The Jetson TX1 is a multimedia and DSP board with a highly optimized 64-bit memory controller which supports low latency accesses from the CPU, high bandwidth accesses from the GPU and bounded latency accesses from real-time devices such as the display.
It has two multi-core CPU clusters, each with 4 identical cores (One Cortex-A57 cluster and one Cortex-A53 cluster). Each cluster has its own L2 cache. Both clusters are ARMv8 compliant platforms. In addition the Tx1 has an ARM7 shadow Co-processor.
The seL4 kernel has a limited port to the TX1 which supports the SoC only in 64-bit mode. SMP, SMMU, Hyp-mode, etc are not supported by the current port of the seL4 kernel to the TX1.
The stock TX1 comes with support for booting using DFU, using an SD-card or by copying the OS you would like to boot onto the internal 15 GiB USB mass storage that comes with the TX1.
Unfortunately the stock U-boot that comes with the TX1 does not support TFTP-boot over the Ethernet port. You can get U-boot to support the TX1’s Ethernet driver and enable TFTP-boot, but this is beyond the scope of this article since it entails compiling a custom U-boot and then flashing it onto the board.
Checkout the sel4test project using repo as per seL4Test

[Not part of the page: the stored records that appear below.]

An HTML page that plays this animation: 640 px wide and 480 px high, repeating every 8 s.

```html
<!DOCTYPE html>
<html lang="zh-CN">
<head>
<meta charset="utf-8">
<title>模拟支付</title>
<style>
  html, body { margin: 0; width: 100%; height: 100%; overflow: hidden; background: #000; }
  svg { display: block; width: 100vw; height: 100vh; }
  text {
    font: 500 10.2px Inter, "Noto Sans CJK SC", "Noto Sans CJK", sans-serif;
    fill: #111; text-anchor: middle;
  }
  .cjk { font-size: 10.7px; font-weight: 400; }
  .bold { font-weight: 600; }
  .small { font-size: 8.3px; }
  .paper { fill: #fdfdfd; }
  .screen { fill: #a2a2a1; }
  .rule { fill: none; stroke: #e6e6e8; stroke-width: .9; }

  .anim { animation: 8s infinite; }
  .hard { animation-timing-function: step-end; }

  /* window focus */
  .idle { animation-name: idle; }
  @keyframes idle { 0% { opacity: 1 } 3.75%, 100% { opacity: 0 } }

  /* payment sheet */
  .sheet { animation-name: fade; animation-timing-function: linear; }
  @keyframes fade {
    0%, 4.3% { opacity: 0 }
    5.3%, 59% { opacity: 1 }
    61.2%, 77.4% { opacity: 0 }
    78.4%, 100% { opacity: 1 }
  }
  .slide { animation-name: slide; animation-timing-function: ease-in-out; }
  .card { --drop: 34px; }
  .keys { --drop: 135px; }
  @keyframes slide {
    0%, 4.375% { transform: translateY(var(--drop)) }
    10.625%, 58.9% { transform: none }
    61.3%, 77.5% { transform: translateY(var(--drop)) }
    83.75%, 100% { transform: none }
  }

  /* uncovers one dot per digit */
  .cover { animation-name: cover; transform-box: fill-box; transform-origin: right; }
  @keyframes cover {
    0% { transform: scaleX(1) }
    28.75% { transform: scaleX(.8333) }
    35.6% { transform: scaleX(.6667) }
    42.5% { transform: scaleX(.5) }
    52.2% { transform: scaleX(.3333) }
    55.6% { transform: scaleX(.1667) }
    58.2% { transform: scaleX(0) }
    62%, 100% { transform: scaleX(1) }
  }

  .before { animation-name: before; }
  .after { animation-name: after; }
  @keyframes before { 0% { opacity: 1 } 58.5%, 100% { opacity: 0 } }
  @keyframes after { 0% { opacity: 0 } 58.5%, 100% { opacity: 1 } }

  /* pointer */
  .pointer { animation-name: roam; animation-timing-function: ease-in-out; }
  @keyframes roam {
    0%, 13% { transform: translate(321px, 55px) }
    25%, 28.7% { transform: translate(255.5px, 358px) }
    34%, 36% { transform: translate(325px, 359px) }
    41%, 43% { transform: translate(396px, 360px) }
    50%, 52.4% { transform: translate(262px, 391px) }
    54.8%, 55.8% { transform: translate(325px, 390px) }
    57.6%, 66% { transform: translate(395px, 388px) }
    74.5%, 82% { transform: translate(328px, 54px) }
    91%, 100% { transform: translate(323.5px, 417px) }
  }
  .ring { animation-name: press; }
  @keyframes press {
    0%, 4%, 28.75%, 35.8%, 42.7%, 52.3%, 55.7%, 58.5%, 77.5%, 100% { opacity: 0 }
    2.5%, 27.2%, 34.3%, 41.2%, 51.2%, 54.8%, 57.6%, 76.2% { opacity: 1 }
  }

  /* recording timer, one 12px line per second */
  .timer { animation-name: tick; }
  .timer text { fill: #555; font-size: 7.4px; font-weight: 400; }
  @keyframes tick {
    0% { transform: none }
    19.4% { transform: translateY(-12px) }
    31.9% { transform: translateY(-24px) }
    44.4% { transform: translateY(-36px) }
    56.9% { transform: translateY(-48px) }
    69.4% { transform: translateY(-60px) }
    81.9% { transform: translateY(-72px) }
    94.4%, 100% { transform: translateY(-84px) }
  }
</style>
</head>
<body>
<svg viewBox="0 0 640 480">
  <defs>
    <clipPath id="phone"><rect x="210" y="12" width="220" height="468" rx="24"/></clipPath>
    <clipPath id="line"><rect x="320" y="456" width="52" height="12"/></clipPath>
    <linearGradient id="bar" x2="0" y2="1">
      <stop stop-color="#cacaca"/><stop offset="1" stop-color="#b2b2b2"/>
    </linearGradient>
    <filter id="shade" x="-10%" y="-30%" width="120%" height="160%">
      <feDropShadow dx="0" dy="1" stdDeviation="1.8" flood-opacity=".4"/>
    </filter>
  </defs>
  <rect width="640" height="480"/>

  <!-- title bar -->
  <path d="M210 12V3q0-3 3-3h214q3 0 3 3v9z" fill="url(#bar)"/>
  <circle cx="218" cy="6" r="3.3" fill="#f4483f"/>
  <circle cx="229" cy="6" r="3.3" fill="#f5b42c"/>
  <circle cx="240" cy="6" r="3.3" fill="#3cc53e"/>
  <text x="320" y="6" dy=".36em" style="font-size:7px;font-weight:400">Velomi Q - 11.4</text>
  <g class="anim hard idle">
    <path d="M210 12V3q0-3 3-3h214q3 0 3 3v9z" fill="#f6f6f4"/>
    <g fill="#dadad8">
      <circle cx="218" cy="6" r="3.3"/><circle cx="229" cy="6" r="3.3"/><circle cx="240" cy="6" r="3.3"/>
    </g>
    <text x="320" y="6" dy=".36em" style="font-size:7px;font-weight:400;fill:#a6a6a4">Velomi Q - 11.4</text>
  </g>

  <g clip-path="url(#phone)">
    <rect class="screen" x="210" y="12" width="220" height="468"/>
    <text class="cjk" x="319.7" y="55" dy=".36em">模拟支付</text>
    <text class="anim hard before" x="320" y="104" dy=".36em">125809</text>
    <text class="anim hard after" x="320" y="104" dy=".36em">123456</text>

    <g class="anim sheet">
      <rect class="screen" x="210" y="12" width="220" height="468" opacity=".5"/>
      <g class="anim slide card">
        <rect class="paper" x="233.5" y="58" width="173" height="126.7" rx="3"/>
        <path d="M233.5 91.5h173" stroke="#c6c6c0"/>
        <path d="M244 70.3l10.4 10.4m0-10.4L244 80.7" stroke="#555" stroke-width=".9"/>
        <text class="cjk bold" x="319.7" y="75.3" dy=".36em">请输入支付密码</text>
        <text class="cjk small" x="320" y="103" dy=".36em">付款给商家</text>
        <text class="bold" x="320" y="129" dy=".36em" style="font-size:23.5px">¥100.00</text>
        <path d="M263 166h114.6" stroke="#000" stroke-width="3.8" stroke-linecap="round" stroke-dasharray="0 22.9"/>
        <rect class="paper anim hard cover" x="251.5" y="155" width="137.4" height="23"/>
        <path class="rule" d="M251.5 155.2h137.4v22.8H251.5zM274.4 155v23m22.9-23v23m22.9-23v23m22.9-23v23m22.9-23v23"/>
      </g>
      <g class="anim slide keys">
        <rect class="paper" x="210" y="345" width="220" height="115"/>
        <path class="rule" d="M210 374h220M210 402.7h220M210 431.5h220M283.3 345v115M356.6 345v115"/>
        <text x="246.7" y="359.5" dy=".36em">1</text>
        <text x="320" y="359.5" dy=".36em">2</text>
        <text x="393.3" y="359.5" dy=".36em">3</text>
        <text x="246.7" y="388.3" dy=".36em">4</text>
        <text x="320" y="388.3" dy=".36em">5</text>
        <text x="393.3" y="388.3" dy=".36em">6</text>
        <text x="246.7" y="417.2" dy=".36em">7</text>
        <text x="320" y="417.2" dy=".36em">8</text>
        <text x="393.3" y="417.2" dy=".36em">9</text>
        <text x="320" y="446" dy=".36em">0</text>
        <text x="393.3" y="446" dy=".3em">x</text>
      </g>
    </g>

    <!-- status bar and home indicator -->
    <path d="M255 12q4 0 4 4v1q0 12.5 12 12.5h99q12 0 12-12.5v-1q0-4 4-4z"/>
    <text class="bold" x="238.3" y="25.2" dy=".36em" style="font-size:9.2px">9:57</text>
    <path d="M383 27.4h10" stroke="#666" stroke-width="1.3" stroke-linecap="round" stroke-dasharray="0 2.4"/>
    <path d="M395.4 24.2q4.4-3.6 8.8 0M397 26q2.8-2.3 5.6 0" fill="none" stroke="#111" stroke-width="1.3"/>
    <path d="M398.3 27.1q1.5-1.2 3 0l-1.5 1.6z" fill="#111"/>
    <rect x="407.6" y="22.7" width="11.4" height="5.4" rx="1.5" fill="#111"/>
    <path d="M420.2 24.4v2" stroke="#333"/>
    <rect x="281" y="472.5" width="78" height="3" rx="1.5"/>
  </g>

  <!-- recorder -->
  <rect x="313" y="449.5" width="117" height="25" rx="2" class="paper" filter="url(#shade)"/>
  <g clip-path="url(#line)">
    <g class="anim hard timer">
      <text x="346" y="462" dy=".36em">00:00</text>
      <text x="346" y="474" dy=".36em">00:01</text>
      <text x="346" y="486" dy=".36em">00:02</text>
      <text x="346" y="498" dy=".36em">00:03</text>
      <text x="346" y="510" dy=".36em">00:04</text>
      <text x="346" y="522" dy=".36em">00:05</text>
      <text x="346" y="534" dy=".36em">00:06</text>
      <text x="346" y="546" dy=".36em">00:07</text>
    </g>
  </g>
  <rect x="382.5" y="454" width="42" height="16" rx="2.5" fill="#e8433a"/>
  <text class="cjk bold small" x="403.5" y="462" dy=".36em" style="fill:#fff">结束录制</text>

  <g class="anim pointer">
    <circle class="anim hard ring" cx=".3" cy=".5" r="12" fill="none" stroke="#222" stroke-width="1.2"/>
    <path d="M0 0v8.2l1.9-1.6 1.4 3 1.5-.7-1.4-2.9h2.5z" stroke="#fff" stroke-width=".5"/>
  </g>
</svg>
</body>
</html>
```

repo init -u https://github.com/seL4/sel4test-manifest.git repo sync mkdir cbuild cd cbuild ../init-build.sh -DPLATFORM=tx1 -DAARCH64=1 # The default cmake wrapper sets up a default configuration for the target platform. # To change individual settings, run `ccmake` and change the configuration # parameters to suit your needs. ninja
Generated binaries can be found in the
The TX1 also supports AArch32 mode. If you choose to build the AArch32 kernel,
please be sure to pass
-DAARCH32=1 instead of
Booting via TFTP
Unfortunately the stock U-boot that comes with the TX1 does not support TFTP because it does not come with an ethernet driver, but if you so choose, it seems that it is possible to recomplile u-boot with support for the ethernet driver, and then flash your custom U-boot onto your TX1. Instructions on how to do this are not included here.
Booting via DFU
To boot via DFU, attach the usb-mini end of a USB cable to the USB-mini port on the TX1. Then plug in the power supply for the TX1 and power it on. When the TX1 is powered on, pay attention to the text being printed out so that you can stop the boot process at the U-boot command prompt. When you have successfully got to the U-boot command prompt, enter the following:
setenv dfu_alt_info "kernel ram 0x82000000 0x1000000" setenv bootcmd_dfu "dfu 0 ram 0; go 0x82000000" saveenv
To make U-boot enter its DFU server mode now, just type: run bootcmd_dfu. U-boot should sit still waiting for a kernel image to be uploaded. Now you should open up a new terminal on your PC, and type the following:
dfu-util --device 0955:701a -a kernel -D <PATH_TO_YOUR_SEL4_IMAGE>/sel4test-driver-image-arm-tx1
You may need to give dfu-util root privileges. If dfu-util is unable to find the TX1 device, try unplugging and replugging in the USB mini-cable that connects your PC to the TX1.
Booting via SD Card
Get an SD card and format it with either FAT32, EXT2 or EXT4. Then build seL4test, or any of the other seL4 projects. The resulting image file should be placed inside of /images within the build directory. Take that image file, and copy it to the root folder of the SD card you intend to use with your TX1.
Insert this SD card into your TX1 and then power on the TX1, and drop into the U-boot command prompt. When you’re at the prompt, please type the following:
fatload mmc 1 0x82000000 sel4test-driver-image-arm-tx1 go 0x82000000
ext2load mmc 1 0x82000000 sel4test-driver-image-arm-tx1 go 0x82000000
ext4load mmc 1 0x82000000 sel4test-driver-image-arm-tx1 go 0x82000000
Internal 15 GiB USB mass storage
Booting off the internal USB mass storage is almost the same as booting off the SD card, but in particular, you should do something along the lines of:
Attach a USB mini cable to the mini-USB port on the TX1, and the other end of the cable to your PC. Then power on the TX1 and drop into the U-boot command line, and do the following:
ums mmc 0
Your PC should now show that a new USB mass storage device has been connected. Copy the seL4 image into the root directory of this mass storage device, then unmount it and remove it safely. Then go back to the U-boot command line and press Ctrl+C to exit the mass-storage server. Then, type the following, depending on the filesystem type that you formatted the internal mass storage device to (or if you didn’t personally format it, then whatever filesystem already existed on the internal mass storage):
fatload mmc 0 0x82000000 sel4test-driver-image-arm-tx1 go 0x82000000
ext2load mmc 0 0x82000000 sel4test-driver-image-arm-tx1 go 0x82000000
ext4load mmc 0 0x82000000 sel4test-driver-image-arm-tx1 go 0x82000000